Which leads me to my first real challenge of 2013: my PC needs a lot of love. It is still *wrong* from the formatting fiasco early last year and while I was able to make it workable through much of 2012, the lifespan of the misconfiguration is about done. I’ve gotten by for the last few weeks on a combination of portable devices, but I really need to figure out what to do with the desktop. I suspect that means a back-up, re-format and re-build, but I don’t have the confidence to do it myself and I’m feeling “once bitten, twice shy” about paying someone else. I suppose I just need to bite the bullet one way or the other. Until I do, audio work for the Flash Cast or anyone else is going to be complicated.
If you’ve been attention elsewhere, you know I’ve also been working on designing a game with my son. That’s been… interesting. I’m learning a lot about how he thinks, about collaboration, and about… myself. I want to do this with him, but he doesn’t want to do… well… much. He doesn’t want to write, just brainstorm. Which is fine, as far it goes, I suppose. But game writing is just that… writing. And a lot of it. So I need to take a different tact.
Part of that new direction is a new type of game, a game represented by The Cry of the Oppopanax. A mechanic not inspired by other people – using non-standard ‘dice’. I think I need to write up some rules and some setting and start running it for the boy, maybe others.

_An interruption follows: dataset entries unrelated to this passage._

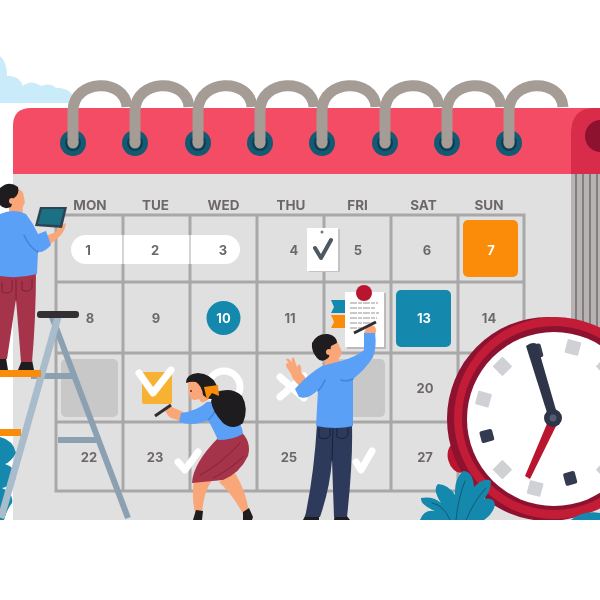
<!DOCTYPE html>
<html lang="en">
<head>
<meta charset="utf-8">
<title>Team planning calendar</title>
<style>
:root{--red:#f34c64;--crimson:#b9152f;--maroon:#8d1230;--paper:#e1e0e0;--line:#a9a8a8;--ring:#a69c96;--teal:#1488ad;--deep:#135a72;--orange:#fb8c0a;--blue:#5aa0f7;--shade:#3f86df;--navy:#2d3a5c;--skin:#f9a778;--wine:#a5334a;--ink:#1f1c20;--text:#6d6868;--mute:#c9c8c8;--ladder:#a9bccb}
html,body{margin:0;height:100%;overflow:hidden;background:#fff}
svg{display:block;width:600px;height:600px}
text{font-family:Inter,"Open Sans",sans-serif;font-weight:700;text-anchor:middle;fill:var(--text)}
.days{font-size:13.5px}
.dates{font-size:13px}
.dates .on{fill:#fff}
.stroke{fill:none;stroke-linecap:round;stroke-linejoin:round}
.red{fill:var(--red)}.paper{fill:var(--paper)}.teal{fill:var(--teal)}.orange{fill:var(--orange)}.blue{fill:var(--blue)}.navy{fill:var(--navy)}.skin{fill:var(--skin)}.wine{fill:var(--wine)}.ink{fill:var(--ink)}.mute{fill:var(--mute)}.white{fill:#fff}
.grid{stroke:var(--line);stroke-width:3;fill:none}
</style>
</head>
<body>
<svg viewBox="0 0 600 600" role="img" aria-label="People planning on a giant wall calendar beside a clock">
<defs>
<g id="hole"><circle r="13" fill="var(--deep)"/><circle r="8" fill="#0d3f53"/></g>
<path id="ring" class="stroke" d="M0 0V-32C0-64 52-66 54-36" stroke="var(--ring)" stroke-width="11" style="stroke-linecap:butt"/>
<g id="binding"><use href="#hole"/><use href="#ring"/><circle cy="0" r="5.5" fill="var(--ring)"/></g>
<rect id="mark" x="-7" y="-80" width="14" height="14" rx="1"/>
<clipPath id="floor"><rect width="600" height="520"/></clipPath>
</defs>

<path id="cloud" d="M0 56Q7 62 7 76Q19 75 23 86Q31 79 41 86Q50 82 56 88Q72 87 76 103H0Z" fill="#c9ebfa"/>

<g id="calendar">
  <path class="paper" d="M13 172H600V520H13Z"/>
  <path class="red" d="M13 174V126Q13 108 31 108H600V174Z"/>
  <g id="page-edge">
    <rect x="571" y="160" width="29" height="200" fill="#b7b3b2"/>
    <path d="M576 160V360M583 160V360M590 160V360M597 160V360" stroke="#827d7e" stroke-width="2"/>
    <path d="M571 174V132Q572 108 594 108H600V174Z" fill="#d92c4a"/>
    <ellipse cx="600" cy="136" rx="15" ry="16" fill="var(--maroon)"/>
  </g>
  <g id="bindings">
    <use href="#binding" x="73" y="143"/><use href="#binding" x="135" y="143"/><use href="#binding" x="198" y="143"/><use href="#binding" x="260" y="143"/><use href="#binding" x="322" y="143"/><use href="#binding" x="385" y="143"/><use href="#binding" x="447" y="143"/><use href="#binding" x="509" y="143"/>
  </g>
  <path class="grid" d="M56 215H524V491H56ZM56 282H524M56 353H524M56 422H524M123 215V491M190 215V491M257 215V491M324 215V491M391 215V491M458 215V491"/>
  <g id="highlights">
    <rect class="white" x="71" y="235" width="169" height="29" rx="14.5"/>
    <path d="M123 235V264M190 235V264" stroke="#d5d3d3" stroke-width="2"/>
    <rect class="orange" x="463" y="220" width="55" height="57" rx="5"/>
    <circle class="teal" cx="223.500" cy="318" r="17"/>
    <rect class="teal" x="396" y="290" width="55" height="57" rx="5"/>
    <rect class="mute" x="61" y="359" width="57" height="58" rx="5"/>
    <rect class="mute" x="329" y="359" width="56" height="58" rx="5"/>
    <g class="stroke" stroke="#fff" stroke-width="7">
      <circle cx="224" cy="387" r="16"/><path d="M280 377L304 398M304 376L280 397M178 462L185 470L198 452M356 462L361 470L372 451"/>
    </g>
  </g>
  <g class="days">
    <text x="90" y="210">MON</text><text x="155.500" y="210">TUE</text><text x="223.500" y="210">WED</text><text x="291" y="210">THU</text><text x="357.500" y="210">FRI</text><text x="423.500" y="210">SAT</text><text x="489" y="210">SUN</text>
  </g>
  <g class="dates">
    <text x="88" y="255">1</text><text x="155" y="255">2</text><text x="223" y="255">3</text><text x="294" y="255">4</text><text x="358" y="255">5</text><text x="427" y="255">6</text><text class="on" x="491" y="255">7</text>
    <text x="90" y="323">8</text><text x="156" y="323">9</text><text class="on" x="223.500" y="323">10</text><text x="290" y="323">11</text><text class="on" x="424" y="323">13</text><text x="489" y="323">14</text>
    <text x="425" y="393">20</text><text x="89" y="462">22</text><text x="155" y="462">23</text><text x="289" y="462">25</text><text x="425" y="462">27</text>
  </g>
</g>

<g id="notes">
  <path d="M309 229H340V272H309Z" fill="#c4c2c2"/><path class="white" d="M307 228H338V271H307Z"/><circle cx="322" cy="232" r="1.5" fill="#777"/>
  <path class="stroke" d="M315 248L321 258L331 240" stroke="#4c5862" stroke-width="4"/>
  <path class="teal" d="M331 300H348V313H331L334 307Z"/><path class="orange" d="M331 315H348V328H331L334 322Z"/>
  <path d="M347 293H386V349H347Z" fill="#bdbaba"/><path class="white" d="M345 292H384V347H345Z"/>
  <path d="M350 303H378M350 308H376M350 313H379M350 318H377M350 323H374M350 328H370" stroke="#bbb7b7" stroke-width="1.500" stroke-dasharray="7 1 4 1"/>
  <circle cx="364" cy="293" r="8" fill="var(--crimson)"/>
  <rect x="142" y="372" width="30" height="32" rx="2" fill="#f8b233"/>
  <path class="stroke" d="M139 373L153 393L171 370" stroke="#fff" stroke-width="7"/>
</g>

<g id="clock" clip-path="url(#floor)">
  <ellipse cx="458" cy="458" rx="10" ry="15" fill="var(--crimson)" transform="rotate(-15 458 458)"/>
  <ellipse cx="548" cy="419" rx="101" ry="102" fill="var(--maroon)"/>
  <circle cx="555" cy="418" r="101" fill="#c21c36"/>
  <circle cx="554" cy="418" r="92" fill="var(--maroon)"/>
  <circle class="white" cx="554" cy="419" r="87"/>
  <g transform="translate(554 418) rotate(-15)">
    <g fill="#d0d1d4">
      <use href="#mark" transform="rotate(30)"/><use href="#mark" transform="rotate(60)"/><use href="#mark" transform="rotate(120)"/><use href="#mark" transform="rotate(150)"/><use href="#mark" transform="rotate(210)"/><use href="#mark" transform="rotate(240)"/><use href="#mark" transform="rotate(300)"/><use href="#mark" transform="rotate(330)"/>
    </g>
    <g fill="#343b50">
      <rect x="-6" y="-76" width="12" height="14" rx="2"/><rect x="-6" y="56" width="12" height="13" rx="2"/><rect x="-76" y="-6" width="13" height="12" rx="2"/>
    </g>
  </g>
  <path d="M549 419L525 476L530 479L558 422Z" fill="var(--crimson)"/>
  <path d="M549 419L526 346Q532 341 537 344L558 417Z" fill="#2e3548"/>
  <circle cx="553" cy="418" r="9" fill="#2e3548"/><circle cx="553" cy="418" r="3.500" fill="#535c73"/>
</g>

<g id="bushes" clip-path="url(#floor)">
  <path class="teal" d="M420 520Q424 509 435 511Q420 505 421 498Q433 496 441 503Q432 489 438 484Q449 485 455 495Q454 479 463 471Q473 471 474 487Q484 477 491 481Q491 491 484 499Q494 497 495 505Q493 514 484 520Z"/>
  <path class="stroke" d="M456 520Q458 498 465 481M450 520Q444 505 432 503M466 520Q474 501 486 488" stroke="var(--deep)"/>
  <path class="teal" d="M0 437Q13 440 16 453Q11 462 5 464Q18 468 15 480Q8 487 2 488Q14 493 12 503Q7 509 4 520H0ZM571 520Q583 510 600 513V520Z"/>
</g>

<g id="ladder">
  <g class="stroke" stroke="#8ba1b2" stroke-width="6"><path d="M52 317L128 518M58 440H101M31 376H73" style="stroke-linecap:butt"/></g>
  <path d="M58 316L0 500" stroke="var(--ladder)" stroke-width="0"/>
  <path d="M58 317L1 518" stroke="var(--ladder)" stroke-width="7"/>
  <path class="orange" d="M0 370H41V377H0ZM0 429H21V436H0Z"/>
  <rect x="37" y="311" width="42" height="7" rx="3" fill="#332f33"/>
</g>

<g id="man-with-laptop">
  <path class="ink" d="M0 358H6L8 370H0ZM22 360H32L34 370H18Z"/>
  <path class="wine" d="M0 270L36 268Q36 318 32 362H21L16 299L7 359H0Z"/>
  <path d="M16 279V301M2 282V292Q9 295 12 290V280M22 281V290Q29 293 32 288V279" stroke="#7c2237" fill="none"/>
  <path class="skin" d="M8 198L22 196L23 217L10 219ZM43 237L56 232Q60 225 66 223Q65 231 60 236L47 247Z"/>
  <path class="blue" d="M0 214Q14 208 26 214Q33 223 38 234L46 231L51 245Q44 253 38 252L37 274Q18 279 0 276Z"/>
  <path class="stroke" d="M38 252Q29 247 24 235" stroke="var(--shade)" stroke-width="1.500"/>
  <path class="skin" d="M10 190Q20 187 23 193L25 202L22 209Q15 213 9 205Z"/>
  <path class="ink" d="M0 188Q9 180 18 187Q20 194 14 198L11 207Q4 210 0 205Z"/>
  <circle class="skin" cx="12" cy="201" r="3"/>
  <path d="M40 207L67 207L62 228L35 226Z" fill="#2d4353"/><path d="M42 209L64 209L60 225L38 224Z" fill="#1c7083"/>
</g>

<g id="woman-with-pen">
  <path class="skin" d="M194 480L212 480Q203 493 202 515L196 517Q191 499 194 480ZM219 482L235 473Q246 491 249 512L244 516Q234 496 219 482Z"/>
  <path class="ink" d="M196 510L203 511L202 520H193ZM243 512L249 508L253 517L252 520H243Z"/>
  <path class="wine" d="M219 437L240 431Q252 441 248 456Q240 473 223 480L192 483Q193 463 219 437Z"/>
  <path class="stroke" d="M200 475Q220 465 240 443M213 478Q231 469 244 456" stroke="#822238"/>
  <path class="skin" d="M165 409Q169 404 174 408L188 414L185 422L171 418Q166 415 165 409Z"/>
  <path class="blue" d="M181 413Q197 411 207 402Q222 400 232 412Q242 423 243 434Q232 440 218 440Q212 427 208 420Q194 427 179 422Z"/>
  <path class="stroke" d="M208 420Q214 415 216 408" stroke="var(--shade)" stroke-width="1.500"/>
  <path d="M155 416L171 405" stroke="#302c31" stroke-width="3"/>
  <path class="skin" d="M188 382Q197 376 205 383L210 396Q207 403 201 402L199 399Q191 402 189 395Z"/>
  <path class="ink" d="M186 383Q186 374 198 373Q211 374 216 384Q220 391 217 397Q210 402 203 395Q202 386 196 382Q191 381 186 383ZM214 393Q231 386 242 396Q249 408 243 423Q233 431 223 423Q212 411 211 401Z"/>
  <path class="orange" d="M204 387L218 385L219 396L212 393L207 400Z"/>
  <path d="M191 390V392" stroke="#52302b" stroke-width="1.500"/>
</g>

<g id="man-writing">
  <path class="ink" d="M306 514L319 516V520H303ZM335 513L346 515L350 520H334Z"/>
  <path class="navy" d="M317 424L352 425Q353 462 347 517H334L332 460Q330 488 320 517H305Q314 475 317 424Z"/>
  <path class="stroke" d="M333 429L332 460M319 429V437Q325 441 330 436V429M337 429V437Q344 441 348 435V429" stroke="#17213c"/>
  <path class="skin" d="M323 356L337 352L341 367L327 372ZM302 388Q293 381 291 374L286 366Q286 361 289 364L286 359Q289 357 292 363Q291 356 294 358L297 367L299 364Q302 366 301 372L308 381ZM364 339Q363 329 369 326Q376 324 376 331L373 345Z"/>
  <path class="blue" d="M322 366L341 361Q356 357 364 350L364 333L375 333Q377 347 373 357Q365 370 353 379L353 426Q336 430 316 426L318 390Q308 400 299 397L295 389Q308 374 322 366Z"/>
  <path class="stroke" d="M318 391Q323 386 325 380M353 379Q346 382 341 380" stroke="var(--shade)" stroke-width="1.500"/>
  <path class="skin" d="M326 342Q335 336 338 343L342 352Q340 360 333 361Q325 360 323 353Z"/>
  <path class="ink" d="M312 343Q317 333 328 334Q337 336 337 343L331 346L329 357Q322 364 317 358Q311 351 312 343Z"/>
  <circle class="skin" cx="329" cy="352" r="3"/>
  <path d="M354 333L376 322" stroke="#302c31" stroke-width="3"/>
</g>
</svg>
</body>
</html>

I think CotO may be something like this blog. Something I’m doing for me and but something I’m doing in public.
One final note. During the end of 2012 and early into 2013, I did several crafting projects. The kids’ costumes for Con on the Cob (I’m particularly proud of the hammers of Kid Thunder). Props for the Sunday school Christmas Pageant (the gifts of the magi). Bottles of miracle dice. And most recently, a wall plaque for the Olivanders wands the family picked up on vacation.
I realized, I really like what I’m calling crafting. It tends to be small scale and relatively inexpensive – which means I can do it more often than room re-designs. It gives me a physical something to look at when it’s done – my focus on crafting story-decks at work scratches that itch somewhat, but physical artifacts are more satisfying. And it’s somehow timeless. If the interwebz crash, if digital technology goes away, I can still make something. Something that might even be values by others. Something with an audience.
Which makes me realize something, something potentially very important. Cry of the Oppoponax essentially came out of a craft project. The challenge was to design a game that fit in a very specific size container – one that you can get at craft stores. The ‘dice’, the letter beads, that I choose for the mechanic, likewise from a craft store. There is something about physical artifacts. I know other game designers have explored this space – games built around specific artifacts, games that create artifacts – see Risk Legacy.
This may be something critical for me to explore in 2013. The fusion of game design, story-telling, and crafting. Many years ago, I postulated small boutique game studios analogous to custom surfboard shops. Maybe I need to dust this idea off, a bit more literally. Games about creating physical artifacts – games that are (unique) physical artifacts.
After all, the world ended in 2012 – maybe it’s time to make something new.